Milena Hodrová, in the second chapter of Looking Always, writes a letter to her daughter in which she includes a favorite Carl Sandburg poem titled “Fog:”
The fog comes
on little cat feet.
It sits looking
over harbor and city
on silent haunches
and then moves on.
Back in 2007, a fog had drifted into my brain. It was by no means moving on, but instead was obscuring any glimpse of what might come next for me as retirement from academic life loomed. What would I do?
Then, I attended a talk in which the speaker* explained her reasons for writing a memoir. There were twelve and she began to list them. One was to make sense of her past. Another was to find out who she was. Yet another, to claim her own small portion of the globe. As she spoke, I shifted in my chair, my late afternoon slouch giving way to edge-of-the-seat excitement.
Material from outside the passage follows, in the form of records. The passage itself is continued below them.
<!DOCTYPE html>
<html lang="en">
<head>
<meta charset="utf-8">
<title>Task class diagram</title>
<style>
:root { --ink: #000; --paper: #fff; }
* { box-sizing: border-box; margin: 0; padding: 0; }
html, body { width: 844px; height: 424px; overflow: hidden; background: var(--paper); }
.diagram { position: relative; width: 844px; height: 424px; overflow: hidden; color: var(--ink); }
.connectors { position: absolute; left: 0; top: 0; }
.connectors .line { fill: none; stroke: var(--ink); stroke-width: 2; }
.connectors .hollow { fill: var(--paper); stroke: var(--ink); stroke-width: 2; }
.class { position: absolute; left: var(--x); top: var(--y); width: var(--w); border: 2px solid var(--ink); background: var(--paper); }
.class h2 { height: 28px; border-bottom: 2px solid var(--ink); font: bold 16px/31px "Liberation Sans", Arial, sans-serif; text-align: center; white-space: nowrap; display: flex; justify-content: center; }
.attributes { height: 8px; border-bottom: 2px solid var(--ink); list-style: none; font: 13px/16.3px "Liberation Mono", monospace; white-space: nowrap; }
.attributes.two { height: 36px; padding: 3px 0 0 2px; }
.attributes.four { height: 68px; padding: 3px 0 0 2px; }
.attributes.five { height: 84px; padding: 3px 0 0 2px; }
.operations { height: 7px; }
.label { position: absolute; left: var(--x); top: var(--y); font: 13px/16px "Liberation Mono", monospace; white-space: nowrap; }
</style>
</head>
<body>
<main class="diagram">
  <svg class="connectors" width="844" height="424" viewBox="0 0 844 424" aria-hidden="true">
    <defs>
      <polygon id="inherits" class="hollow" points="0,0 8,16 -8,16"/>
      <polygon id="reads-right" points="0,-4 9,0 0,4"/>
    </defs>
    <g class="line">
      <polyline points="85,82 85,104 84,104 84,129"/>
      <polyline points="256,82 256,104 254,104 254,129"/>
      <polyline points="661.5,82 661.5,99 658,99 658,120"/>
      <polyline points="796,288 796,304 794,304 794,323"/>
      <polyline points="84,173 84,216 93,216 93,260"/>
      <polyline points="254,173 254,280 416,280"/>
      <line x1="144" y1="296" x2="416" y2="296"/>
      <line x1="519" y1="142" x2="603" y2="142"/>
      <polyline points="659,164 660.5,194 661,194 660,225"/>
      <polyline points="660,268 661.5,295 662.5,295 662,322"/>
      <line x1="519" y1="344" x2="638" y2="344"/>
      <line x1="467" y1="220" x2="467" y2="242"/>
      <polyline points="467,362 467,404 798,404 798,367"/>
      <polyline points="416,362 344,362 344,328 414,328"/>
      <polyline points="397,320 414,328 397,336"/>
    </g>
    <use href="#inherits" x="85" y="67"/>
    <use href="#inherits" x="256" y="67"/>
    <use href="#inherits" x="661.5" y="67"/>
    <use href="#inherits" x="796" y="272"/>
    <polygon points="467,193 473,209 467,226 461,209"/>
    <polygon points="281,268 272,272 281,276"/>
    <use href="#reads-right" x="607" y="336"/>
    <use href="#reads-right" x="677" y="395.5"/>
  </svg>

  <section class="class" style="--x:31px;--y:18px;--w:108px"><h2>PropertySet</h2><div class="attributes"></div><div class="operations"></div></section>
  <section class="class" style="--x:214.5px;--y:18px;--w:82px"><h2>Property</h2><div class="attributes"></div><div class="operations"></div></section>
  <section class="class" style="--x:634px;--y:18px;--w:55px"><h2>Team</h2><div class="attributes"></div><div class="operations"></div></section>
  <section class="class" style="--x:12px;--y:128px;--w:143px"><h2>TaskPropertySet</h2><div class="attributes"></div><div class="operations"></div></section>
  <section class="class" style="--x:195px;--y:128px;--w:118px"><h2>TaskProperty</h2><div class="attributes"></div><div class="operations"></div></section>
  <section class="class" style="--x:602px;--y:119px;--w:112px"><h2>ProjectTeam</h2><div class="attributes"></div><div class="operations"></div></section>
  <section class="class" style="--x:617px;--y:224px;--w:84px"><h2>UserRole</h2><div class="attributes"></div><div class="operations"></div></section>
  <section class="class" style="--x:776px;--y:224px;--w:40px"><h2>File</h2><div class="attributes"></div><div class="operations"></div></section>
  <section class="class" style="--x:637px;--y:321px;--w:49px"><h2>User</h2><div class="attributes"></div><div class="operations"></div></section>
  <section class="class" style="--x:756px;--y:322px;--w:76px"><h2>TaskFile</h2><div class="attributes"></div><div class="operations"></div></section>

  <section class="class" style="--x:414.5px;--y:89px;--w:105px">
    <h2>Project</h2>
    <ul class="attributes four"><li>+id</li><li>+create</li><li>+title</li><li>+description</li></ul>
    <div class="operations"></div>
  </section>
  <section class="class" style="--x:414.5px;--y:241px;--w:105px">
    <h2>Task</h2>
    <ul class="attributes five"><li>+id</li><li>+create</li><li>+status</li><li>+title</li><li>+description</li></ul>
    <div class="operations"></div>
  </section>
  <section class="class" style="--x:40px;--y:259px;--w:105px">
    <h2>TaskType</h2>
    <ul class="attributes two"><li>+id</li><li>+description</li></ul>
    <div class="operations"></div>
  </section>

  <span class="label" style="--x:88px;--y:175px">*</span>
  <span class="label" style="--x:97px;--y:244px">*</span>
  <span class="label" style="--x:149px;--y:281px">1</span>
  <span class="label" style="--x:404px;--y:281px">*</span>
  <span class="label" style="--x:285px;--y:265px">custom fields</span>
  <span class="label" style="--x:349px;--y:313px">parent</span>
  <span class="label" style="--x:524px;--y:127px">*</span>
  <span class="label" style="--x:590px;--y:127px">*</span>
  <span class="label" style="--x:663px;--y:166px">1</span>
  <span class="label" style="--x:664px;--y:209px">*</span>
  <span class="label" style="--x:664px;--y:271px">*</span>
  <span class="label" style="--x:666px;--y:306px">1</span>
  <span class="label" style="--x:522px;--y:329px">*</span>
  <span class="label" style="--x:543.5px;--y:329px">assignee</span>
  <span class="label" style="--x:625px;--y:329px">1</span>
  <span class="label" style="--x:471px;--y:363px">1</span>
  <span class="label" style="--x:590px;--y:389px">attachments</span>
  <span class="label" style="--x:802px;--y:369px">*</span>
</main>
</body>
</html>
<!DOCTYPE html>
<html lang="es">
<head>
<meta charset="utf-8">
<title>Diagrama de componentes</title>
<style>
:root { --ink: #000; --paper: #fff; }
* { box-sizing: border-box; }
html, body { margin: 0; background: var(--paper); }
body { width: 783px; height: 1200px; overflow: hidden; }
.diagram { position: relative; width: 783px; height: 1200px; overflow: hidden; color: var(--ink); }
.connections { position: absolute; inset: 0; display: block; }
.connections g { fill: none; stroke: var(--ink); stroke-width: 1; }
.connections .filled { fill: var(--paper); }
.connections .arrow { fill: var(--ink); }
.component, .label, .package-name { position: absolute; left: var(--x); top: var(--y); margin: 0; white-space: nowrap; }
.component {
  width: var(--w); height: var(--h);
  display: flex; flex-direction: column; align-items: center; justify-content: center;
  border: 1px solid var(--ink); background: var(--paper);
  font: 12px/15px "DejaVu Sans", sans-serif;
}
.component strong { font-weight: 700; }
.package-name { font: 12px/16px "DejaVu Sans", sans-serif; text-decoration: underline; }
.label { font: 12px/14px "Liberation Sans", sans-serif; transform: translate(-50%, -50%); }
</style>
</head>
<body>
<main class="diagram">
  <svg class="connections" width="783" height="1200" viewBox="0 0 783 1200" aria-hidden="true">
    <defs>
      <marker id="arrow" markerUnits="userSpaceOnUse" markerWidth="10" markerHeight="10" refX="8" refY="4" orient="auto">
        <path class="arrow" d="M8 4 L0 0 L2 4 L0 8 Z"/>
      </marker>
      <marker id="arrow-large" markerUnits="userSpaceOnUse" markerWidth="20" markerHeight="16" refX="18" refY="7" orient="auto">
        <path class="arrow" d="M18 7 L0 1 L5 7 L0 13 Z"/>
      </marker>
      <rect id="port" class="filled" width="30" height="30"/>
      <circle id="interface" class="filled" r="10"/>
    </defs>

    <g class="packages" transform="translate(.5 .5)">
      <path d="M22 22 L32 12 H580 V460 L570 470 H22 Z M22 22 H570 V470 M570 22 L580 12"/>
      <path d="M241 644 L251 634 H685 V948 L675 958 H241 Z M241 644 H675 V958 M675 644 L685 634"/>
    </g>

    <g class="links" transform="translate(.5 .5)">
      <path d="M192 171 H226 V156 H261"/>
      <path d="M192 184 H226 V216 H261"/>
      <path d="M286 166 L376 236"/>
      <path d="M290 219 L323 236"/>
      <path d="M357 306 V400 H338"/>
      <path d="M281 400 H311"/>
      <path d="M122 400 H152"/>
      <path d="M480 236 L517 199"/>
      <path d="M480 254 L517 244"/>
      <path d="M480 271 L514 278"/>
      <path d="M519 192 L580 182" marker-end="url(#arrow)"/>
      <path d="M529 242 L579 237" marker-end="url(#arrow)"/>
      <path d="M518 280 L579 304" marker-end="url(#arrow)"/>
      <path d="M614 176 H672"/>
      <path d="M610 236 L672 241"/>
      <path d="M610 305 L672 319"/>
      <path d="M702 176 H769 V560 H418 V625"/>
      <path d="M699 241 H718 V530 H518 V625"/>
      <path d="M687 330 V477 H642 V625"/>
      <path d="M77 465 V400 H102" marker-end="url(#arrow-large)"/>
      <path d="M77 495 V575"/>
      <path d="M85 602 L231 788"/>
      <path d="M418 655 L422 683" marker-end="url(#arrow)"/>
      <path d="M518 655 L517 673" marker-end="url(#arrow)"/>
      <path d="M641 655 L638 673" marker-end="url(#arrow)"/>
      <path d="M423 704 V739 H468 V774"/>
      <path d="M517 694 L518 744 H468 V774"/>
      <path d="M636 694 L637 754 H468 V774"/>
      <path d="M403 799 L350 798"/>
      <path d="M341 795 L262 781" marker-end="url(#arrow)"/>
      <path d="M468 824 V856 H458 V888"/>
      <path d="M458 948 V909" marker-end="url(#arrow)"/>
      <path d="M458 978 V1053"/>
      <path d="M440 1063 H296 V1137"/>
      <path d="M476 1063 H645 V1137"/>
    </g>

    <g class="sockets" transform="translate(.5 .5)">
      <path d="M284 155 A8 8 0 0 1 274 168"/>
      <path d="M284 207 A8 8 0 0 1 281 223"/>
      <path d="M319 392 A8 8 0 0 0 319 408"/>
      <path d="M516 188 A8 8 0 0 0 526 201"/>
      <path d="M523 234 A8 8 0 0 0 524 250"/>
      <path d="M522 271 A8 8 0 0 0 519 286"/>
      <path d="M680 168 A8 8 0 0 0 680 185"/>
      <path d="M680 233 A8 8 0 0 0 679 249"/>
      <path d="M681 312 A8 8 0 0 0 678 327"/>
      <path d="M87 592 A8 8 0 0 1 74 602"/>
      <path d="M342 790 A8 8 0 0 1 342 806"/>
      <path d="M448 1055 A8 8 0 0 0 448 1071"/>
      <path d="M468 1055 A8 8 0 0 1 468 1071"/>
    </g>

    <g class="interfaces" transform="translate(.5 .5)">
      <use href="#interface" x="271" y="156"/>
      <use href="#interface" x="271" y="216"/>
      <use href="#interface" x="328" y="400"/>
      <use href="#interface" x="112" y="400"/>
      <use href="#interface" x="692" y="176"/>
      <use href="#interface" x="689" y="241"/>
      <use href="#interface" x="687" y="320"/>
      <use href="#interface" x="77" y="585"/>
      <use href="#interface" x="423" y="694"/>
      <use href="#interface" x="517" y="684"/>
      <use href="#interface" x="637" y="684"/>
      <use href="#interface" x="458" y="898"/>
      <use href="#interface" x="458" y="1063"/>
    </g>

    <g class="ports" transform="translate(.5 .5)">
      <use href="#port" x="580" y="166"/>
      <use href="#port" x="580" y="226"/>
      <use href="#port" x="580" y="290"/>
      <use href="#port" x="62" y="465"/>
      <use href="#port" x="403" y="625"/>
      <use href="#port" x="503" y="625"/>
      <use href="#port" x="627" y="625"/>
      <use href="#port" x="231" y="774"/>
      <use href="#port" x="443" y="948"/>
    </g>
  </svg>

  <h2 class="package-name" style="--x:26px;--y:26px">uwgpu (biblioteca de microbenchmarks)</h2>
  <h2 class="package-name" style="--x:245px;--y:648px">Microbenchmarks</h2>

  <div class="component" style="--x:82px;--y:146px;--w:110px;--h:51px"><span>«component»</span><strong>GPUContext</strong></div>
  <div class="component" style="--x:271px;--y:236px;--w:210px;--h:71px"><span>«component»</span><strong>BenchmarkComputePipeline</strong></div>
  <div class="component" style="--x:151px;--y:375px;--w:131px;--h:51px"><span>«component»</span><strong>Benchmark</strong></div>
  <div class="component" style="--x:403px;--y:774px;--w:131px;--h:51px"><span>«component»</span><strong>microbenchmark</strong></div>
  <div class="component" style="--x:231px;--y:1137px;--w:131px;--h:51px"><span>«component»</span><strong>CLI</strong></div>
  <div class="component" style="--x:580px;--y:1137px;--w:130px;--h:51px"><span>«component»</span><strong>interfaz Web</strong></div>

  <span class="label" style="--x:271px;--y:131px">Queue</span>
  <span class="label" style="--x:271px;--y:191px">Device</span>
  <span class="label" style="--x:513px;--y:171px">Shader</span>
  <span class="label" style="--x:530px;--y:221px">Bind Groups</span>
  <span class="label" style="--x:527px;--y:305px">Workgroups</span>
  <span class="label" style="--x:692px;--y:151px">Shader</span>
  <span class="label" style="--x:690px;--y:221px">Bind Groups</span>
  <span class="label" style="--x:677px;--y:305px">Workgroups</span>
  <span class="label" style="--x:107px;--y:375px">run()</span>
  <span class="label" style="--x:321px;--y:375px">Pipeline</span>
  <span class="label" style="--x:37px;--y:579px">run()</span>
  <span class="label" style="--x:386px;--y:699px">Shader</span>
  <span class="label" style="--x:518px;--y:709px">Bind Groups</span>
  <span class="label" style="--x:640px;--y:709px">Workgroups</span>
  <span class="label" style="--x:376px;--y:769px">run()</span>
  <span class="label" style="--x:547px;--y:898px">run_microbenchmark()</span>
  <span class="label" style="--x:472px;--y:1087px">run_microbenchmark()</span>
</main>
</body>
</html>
I’d write a memoir. It’d be about pot.
For forty years I’d been fascinated with cannabis. I’d been the first to study its use by soldiers serving in Vietnam. I’d lobbied for decriminalization in the 1970s. Back then I’d also taught cancer patients about getting high to better tolerate chemotherapy. For a while, I was even an unpaid “dealer,” delivering baggies full of grower-donated grass to patients and nurses on oncology wards. I’d had a several year stint as a too-heavy user and then a struggle to quit. For more than twenty years I’d studied counseling approaches for cannabis dependence.
In the seven years of writing the memoir, I exchanged drafts with fellow writers and shared feedback. Some were writing fiction and soon I was drawn to that genre. The characters and plot of Looking Always sprouted from a few seeds of ideas: a middle-aged man struggling with loss, an elderly Holocaust survivor living a life of vitality, and correspondence rich with wisdom.
Today, my wife and I live in Seattle with our Australian Shepherd, Jade. Cheryl’s retirement from academia led to a career as an artist and I’m at work on a new novel, this time involving time-travel.
Hats off to Sara Mansfield Taber, a superb writer and teacher of creative nonfiction. https://sarataber.wordpress.com